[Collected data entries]
----------
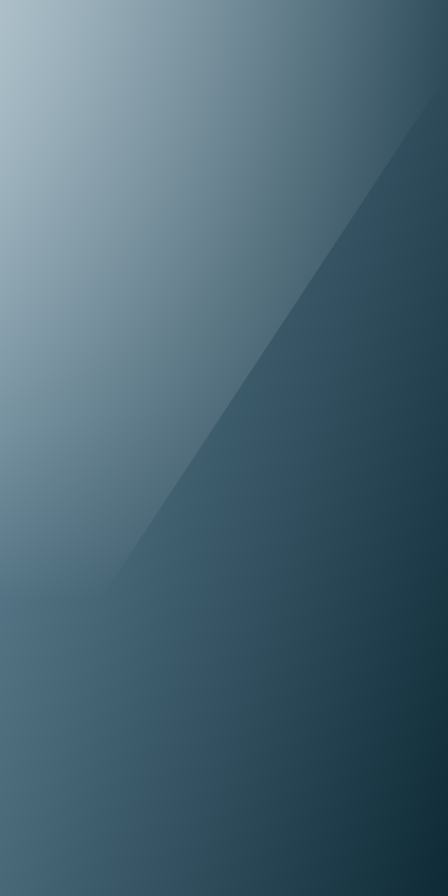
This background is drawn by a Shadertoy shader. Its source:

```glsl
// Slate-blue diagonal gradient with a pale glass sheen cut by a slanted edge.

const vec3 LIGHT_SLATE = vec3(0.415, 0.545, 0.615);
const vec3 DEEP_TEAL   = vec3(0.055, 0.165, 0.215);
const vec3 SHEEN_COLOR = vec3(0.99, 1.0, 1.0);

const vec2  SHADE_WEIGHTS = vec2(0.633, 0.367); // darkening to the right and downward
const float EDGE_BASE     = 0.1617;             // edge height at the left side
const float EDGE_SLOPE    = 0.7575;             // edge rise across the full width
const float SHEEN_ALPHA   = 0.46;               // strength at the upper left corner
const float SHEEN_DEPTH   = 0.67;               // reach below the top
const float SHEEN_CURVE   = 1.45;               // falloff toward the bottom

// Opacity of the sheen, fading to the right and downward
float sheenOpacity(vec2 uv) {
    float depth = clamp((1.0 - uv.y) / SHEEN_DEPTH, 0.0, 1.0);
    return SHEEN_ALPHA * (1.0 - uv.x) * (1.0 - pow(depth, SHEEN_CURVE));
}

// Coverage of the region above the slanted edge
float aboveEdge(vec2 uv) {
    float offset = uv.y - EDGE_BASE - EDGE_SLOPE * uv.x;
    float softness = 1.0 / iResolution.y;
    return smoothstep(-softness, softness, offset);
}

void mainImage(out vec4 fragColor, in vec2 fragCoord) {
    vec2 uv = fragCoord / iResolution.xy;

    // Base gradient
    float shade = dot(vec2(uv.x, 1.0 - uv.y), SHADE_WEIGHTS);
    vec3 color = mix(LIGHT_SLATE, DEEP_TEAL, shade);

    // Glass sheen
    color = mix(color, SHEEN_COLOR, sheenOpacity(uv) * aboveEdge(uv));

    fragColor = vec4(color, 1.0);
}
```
----------
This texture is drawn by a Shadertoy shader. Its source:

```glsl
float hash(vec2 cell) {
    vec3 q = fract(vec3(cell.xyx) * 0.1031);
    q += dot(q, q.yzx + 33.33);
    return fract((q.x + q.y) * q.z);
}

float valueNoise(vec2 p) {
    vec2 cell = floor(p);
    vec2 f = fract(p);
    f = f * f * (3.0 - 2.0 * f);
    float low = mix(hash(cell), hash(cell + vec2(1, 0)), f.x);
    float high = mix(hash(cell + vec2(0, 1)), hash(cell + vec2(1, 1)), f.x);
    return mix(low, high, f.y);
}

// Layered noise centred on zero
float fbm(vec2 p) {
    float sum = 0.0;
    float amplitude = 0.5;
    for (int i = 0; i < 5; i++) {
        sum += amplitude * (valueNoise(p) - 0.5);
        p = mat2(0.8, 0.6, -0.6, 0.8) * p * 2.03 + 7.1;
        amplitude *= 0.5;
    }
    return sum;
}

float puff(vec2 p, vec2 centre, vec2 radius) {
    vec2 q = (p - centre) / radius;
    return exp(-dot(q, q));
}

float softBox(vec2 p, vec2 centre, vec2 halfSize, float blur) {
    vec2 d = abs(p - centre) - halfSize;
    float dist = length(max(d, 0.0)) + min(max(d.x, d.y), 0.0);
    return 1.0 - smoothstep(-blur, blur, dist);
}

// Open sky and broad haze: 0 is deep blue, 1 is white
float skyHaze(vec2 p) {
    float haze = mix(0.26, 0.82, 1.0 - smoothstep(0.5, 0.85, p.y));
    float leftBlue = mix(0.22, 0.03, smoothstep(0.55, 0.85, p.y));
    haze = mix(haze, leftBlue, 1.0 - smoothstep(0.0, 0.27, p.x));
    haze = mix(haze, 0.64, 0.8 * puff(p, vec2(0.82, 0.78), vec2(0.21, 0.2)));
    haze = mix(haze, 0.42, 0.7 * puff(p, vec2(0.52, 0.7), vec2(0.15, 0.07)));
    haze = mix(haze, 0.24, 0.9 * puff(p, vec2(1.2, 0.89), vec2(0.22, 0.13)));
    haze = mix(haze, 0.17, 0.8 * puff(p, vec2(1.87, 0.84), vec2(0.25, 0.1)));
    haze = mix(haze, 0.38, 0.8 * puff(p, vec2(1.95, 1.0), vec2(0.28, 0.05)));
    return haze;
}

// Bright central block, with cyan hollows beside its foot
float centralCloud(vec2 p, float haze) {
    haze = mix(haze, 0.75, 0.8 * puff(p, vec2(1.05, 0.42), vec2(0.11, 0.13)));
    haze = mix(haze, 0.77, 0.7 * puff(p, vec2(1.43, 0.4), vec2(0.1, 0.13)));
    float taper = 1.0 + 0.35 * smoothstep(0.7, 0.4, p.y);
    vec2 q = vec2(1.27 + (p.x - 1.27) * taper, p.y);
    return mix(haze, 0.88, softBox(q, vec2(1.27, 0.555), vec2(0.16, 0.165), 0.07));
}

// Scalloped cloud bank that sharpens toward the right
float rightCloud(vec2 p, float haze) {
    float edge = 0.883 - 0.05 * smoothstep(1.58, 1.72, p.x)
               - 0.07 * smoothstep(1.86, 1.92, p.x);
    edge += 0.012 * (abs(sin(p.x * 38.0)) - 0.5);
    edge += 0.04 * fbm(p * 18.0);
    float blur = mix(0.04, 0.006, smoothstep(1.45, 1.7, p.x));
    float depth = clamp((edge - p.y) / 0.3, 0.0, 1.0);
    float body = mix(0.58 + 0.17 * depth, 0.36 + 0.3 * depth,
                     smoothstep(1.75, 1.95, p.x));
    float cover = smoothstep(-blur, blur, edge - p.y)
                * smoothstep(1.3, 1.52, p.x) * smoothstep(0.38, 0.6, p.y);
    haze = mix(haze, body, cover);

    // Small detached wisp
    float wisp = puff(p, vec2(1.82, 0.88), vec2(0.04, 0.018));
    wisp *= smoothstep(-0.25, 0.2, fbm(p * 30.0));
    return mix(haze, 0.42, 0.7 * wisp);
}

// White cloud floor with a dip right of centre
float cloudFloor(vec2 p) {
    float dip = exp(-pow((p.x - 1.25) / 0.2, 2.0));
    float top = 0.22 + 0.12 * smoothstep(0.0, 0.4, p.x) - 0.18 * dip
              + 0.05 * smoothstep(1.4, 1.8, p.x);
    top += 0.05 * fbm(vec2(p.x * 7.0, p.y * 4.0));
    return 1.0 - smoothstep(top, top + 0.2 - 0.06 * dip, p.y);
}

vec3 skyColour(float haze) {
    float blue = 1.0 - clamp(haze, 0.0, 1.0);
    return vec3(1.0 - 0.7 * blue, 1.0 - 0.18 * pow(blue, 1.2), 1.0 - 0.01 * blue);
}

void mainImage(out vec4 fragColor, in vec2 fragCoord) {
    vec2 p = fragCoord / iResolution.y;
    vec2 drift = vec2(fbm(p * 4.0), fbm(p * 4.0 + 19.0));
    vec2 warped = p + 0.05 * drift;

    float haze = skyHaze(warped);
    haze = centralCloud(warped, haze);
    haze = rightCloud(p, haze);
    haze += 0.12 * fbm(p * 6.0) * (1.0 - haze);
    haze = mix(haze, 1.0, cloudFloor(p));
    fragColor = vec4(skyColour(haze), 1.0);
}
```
----------
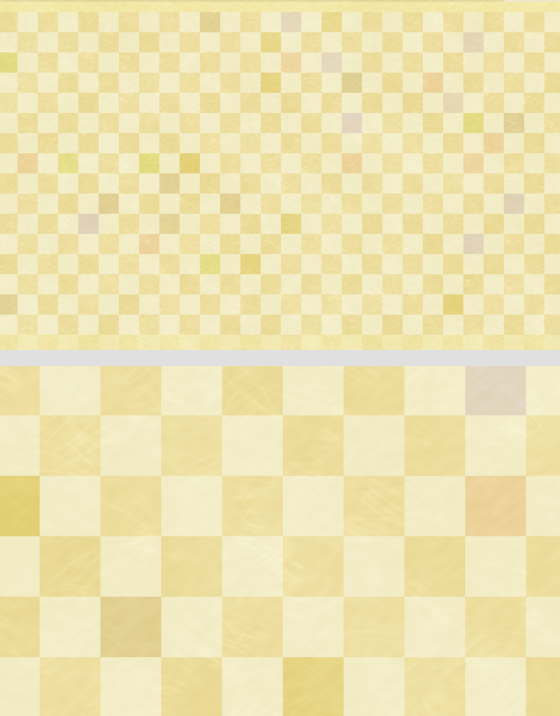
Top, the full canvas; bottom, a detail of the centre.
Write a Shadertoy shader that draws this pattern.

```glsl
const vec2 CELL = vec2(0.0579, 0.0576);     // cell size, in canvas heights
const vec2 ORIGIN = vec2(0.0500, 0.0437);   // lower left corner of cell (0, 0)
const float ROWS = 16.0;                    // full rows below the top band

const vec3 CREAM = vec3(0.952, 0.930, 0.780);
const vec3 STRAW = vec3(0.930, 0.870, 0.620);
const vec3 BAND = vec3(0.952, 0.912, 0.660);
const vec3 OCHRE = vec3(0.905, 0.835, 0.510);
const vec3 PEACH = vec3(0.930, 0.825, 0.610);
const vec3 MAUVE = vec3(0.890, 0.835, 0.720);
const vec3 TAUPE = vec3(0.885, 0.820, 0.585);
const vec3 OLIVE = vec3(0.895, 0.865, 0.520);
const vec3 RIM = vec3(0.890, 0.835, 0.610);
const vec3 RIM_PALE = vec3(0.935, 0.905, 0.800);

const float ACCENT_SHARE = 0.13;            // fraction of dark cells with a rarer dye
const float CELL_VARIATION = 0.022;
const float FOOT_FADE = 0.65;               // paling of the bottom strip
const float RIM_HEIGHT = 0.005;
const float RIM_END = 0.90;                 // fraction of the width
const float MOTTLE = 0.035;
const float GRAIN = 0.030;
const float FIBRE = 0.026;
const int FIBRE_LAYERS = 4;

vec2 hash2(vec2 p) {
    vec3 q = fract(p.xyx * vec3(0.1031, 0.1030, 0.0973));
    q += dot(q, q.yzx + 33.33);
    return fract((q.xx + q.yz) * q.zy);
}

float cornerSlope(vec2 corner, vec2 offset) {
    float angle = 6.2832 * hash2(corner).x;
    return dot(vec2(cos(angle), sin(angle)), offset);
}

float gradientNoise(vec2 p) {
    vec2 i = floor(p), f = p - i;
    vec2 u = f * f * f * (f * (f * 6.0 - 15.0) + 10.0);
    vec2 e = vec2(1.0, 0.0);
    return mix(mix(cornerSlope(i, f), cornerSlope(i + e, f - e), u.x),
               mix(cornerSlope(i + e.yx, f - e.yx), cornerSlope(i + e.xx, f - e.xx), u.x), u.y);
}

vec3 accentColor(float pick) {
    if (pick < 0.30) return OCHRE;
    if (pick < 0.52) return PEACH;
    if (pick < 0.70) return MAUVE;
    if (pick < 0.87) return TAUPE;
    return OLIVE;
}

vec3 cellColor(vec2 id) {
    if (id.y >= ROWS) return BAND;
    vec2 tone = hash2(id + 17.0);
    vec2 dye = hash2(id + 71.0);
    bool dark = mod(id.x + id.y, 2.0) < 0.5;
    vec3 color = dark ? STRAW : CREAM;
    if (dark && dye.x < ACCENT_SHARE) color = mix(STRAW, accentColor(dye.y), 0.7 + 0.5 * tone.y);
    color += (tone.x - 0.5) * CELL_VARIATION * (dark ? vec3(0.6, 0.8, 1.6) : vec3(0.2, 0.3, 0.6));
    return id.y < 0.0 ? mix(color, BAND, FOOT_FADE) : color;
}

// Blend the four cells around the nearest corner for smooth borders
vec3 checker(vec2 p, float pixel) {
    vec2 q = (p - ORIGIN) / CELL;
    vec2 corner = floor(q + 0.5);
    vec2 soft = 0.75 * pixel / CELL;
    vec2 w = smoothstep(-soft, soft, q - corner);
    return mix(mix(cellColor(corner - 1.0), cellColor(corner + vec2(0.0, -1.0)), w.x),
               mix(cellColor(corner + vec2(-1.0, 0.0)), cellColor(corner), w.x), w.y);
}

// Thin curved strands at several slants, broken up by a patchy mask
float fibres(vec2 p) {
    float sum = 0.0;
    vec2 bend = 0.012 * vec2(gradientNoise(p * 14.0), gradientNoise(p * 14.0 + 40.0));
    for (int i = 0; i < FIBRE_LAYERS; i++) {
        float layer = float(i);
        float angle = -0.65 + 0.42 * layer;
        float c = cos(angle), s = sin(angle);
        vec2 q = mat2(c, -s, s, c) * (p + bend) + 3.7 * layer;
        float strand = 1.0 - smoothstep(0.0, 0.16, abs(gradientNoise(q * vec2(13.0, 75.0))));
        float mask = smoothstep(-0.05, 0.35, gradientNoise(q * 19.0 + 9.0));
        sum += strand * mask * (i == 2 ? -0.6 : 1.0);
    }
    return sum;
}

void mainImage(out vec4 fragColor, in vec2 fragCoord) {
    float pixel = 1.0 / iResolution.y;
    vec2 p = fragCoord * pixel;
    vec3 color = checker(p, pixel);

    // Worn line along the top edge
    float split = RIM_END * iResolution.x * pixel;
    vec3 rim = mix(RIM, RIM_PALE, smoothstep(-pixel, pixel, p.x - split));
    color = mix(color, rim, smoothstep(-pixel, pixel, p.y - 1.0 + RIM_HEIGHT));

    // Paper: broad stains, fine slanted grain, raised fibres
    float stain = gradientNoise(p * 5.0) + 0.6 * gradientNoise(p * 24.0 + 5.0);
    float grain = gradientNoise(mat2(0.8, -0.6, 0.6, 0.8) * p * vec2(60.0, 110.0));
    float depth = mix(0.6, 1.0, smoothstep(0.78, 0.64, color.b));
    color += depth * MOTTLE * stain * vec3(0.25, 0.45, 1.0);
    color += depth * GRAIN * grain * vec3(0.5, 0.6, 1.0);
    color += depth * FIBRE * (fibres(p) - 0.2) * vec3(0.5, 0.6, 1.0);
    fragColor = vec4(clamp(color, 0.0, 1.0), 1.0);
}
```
----------
- [TASK BRIEF]
Find the word "with" in the entries above and gather every line that holds it.

- [RESULT OF THE TASK]
// Slate-blue diagonal gradient with a pale glass sheen cut by a slanted edge.
// Bright central block, with cyan hollows beside its foot
// White cloud floor with a dip right of centre
const float ACCENT_SHARE = 0.13;            // fraction of dark cells with a rarer dye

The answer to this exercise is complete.